* [EXERCISE]:
Please find all lines in the data that hold the string "translate" and copy them.

Dataset entries:
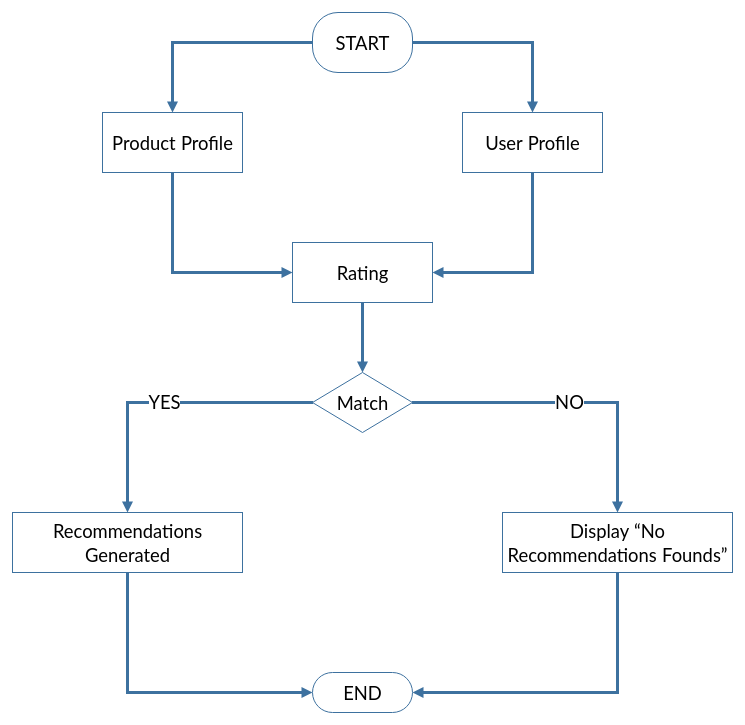
<!DOCTYPE html>
<html lang="en">
<head>
<meta charset="utf-8">
<title>Recommendation flowchart</title>
<style>
  :root {
    --line: #3d719f;
    --paper: #ffffff;
    --ink: #000000;
  }
  * { box-sizing: border-box; }
  html, body { margin: 0; background: var(--paper); overflow: hidden; }
  .flowchart {
    position: relative;
    width: 745px;
    height: 725px;
    overflow: hidden;
    background: var(--paper);
    color: var(--ink);
    font: 18.4px/24px Lato, "Open Sans", sans-serif;
    word-spacing: 0.6px;
  }
  .connectors { position: absolute; inset: 0; display: block; }
  .paths { fill: none; stroke: var(--line); stroke-width: 3; }
  .arrowheads { fill: var(--line); }
  .decision-shape { fill: var(--paper); stroke: var(--line); }
  .node, .branch {
    position: absolute;
    display: flex;
    align-items: center;
    justify-content: center;
    text-align: center;
    white-space: nowrap;
  }
  .node { border: 1px solid var(--line); background: var(--paper); }
  .start { left: 312px; top: 12px; width: 101px; height: 61px; border-radius: 26px; }
  .product { left: 102px; top: 112px; width: 141px; height: 61px; }
  .user { left: 462px; top: 112px; width: 141px; height: 61px; }
  .rating { left: 292px; top: 242px; width: 141px; height: 61px; }
  .match { left: 312px; top: 372px; width: 101px; height: 61px; border: 0; background: none; }
  .generated { left: 12px; top: 512px; width: 231px; height: 61px; }
  .not-found { left: 502px; top: 512px; width: 231px; height: 61px; }
  .end { left: 312px; top: 672px; width: 101px; height: 41px; border-radius: 21px; }
  .branch { height: 24px; background: var(--paper); }
  .yes { left: 149px; top: 390px; width: 31px; }
  .no { left: 555px; top: 390px; width: 29px; }
</style>
</head>
<body>
<main class="flowchart">
  <svg class="connectors" width="745" height="725" viewBox="0 0 745 725" aria-hidden="true">
    <defs>
      <path id="arrow" d="M0 0 L-11 -5.5 V5.5 Z"/>
    </defs>
    <g class="paths">
      <path d="M312 42.5 H172.5 V104"/>
      <path d="M413 42.5 H532.5 V104"/>
      <path d="M172.5 173 V272.5 H284"/>
      <path d="M532.5 173 V272.5 H441"/>
      <path d="M362.5 303 V364"/>
      <path d="M313 402.5 H127.5 V504"/>
      <path d="M412 402.5 H617.5 V504"/>
      <path d="M127.5 573 V692.5 H304"/>
      <path d="M617.5 573 V692.5 H421"/>
    </g>
    <g class="arrowheads">
      <use href="#arrow" transform="translate(172.5 112.5) rotate(90)"/>
      <use href="#arrow" transform="translate(532.5 112.5) rotate(90)"/>
      <use href="#arrow" transform="translate(292.5 272.5)"/>
      <use href="#arrow" transform="translate(432.5 272.5) rotate(180)"/>
      <use href="#arrow" transform="translate(362.5 372.5) rotate(90)"/>
      <use href="#arrow" transform="translate(127.5 512.5) rotate(90)"/>
      <use href="#arrow" transform="translate(617.5 512.5) rotate(90)"/>
      <use href="#arrow" transform="translate(312.5 692.5)"/>
      <use href="#arrow" transform="translate(412.5 692.5) rotate(180)"/>
    </g>
    <polygon class="decision-shape" points="362.5,372.5 412.5,402.5 362.5,432.5 312.5,402.5"/>
  </svg>

  <div class="node start">START</div>
  <div class="node product">Product Profile</div>
  <div class="node user">User Profile</div>
  <div class="node rating">Rating</div>
  <div class="node match">Match</div>
  <div class="branch yes">YES</div>
  <div class="branch no">NO</div>
  <div class="node generated"><span>Recommendations<br>Generated</span></div>
  <div class="node not-found"><span>Display “No<br>Recommendations Founds”</span></div>
  <div class="node end">END</div>
</main>
</body>
</html>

* [RESPONSE BOX]:
      <use href="#arrow" transform="translate(172.5 112.5) rotate(90)"/>
      <use href="#arrow" transform="translate(532.5 112.5) rotate(90)"/>
      <use href="#arrow" transform="translate(292.5 272.5)"/>
      <use href="#arrow" transform="translate(432.5 272.5) rotate(180)"/>
      <use href="#arrow" transform="translate(362.5 372.5) rotate(90)"/>
      <use href="#arrow" transform="translate(127.5 512.5) rotate(90)"/>
      <use href="#arrow" transform="translate(617.5 512.5) rotate(90)"/>
      <use href="#arrow" transform="translate(312.5 692.5)"/>
      <use href="#arrow" transform="translate(412.5 692.5) rotate(180)"/>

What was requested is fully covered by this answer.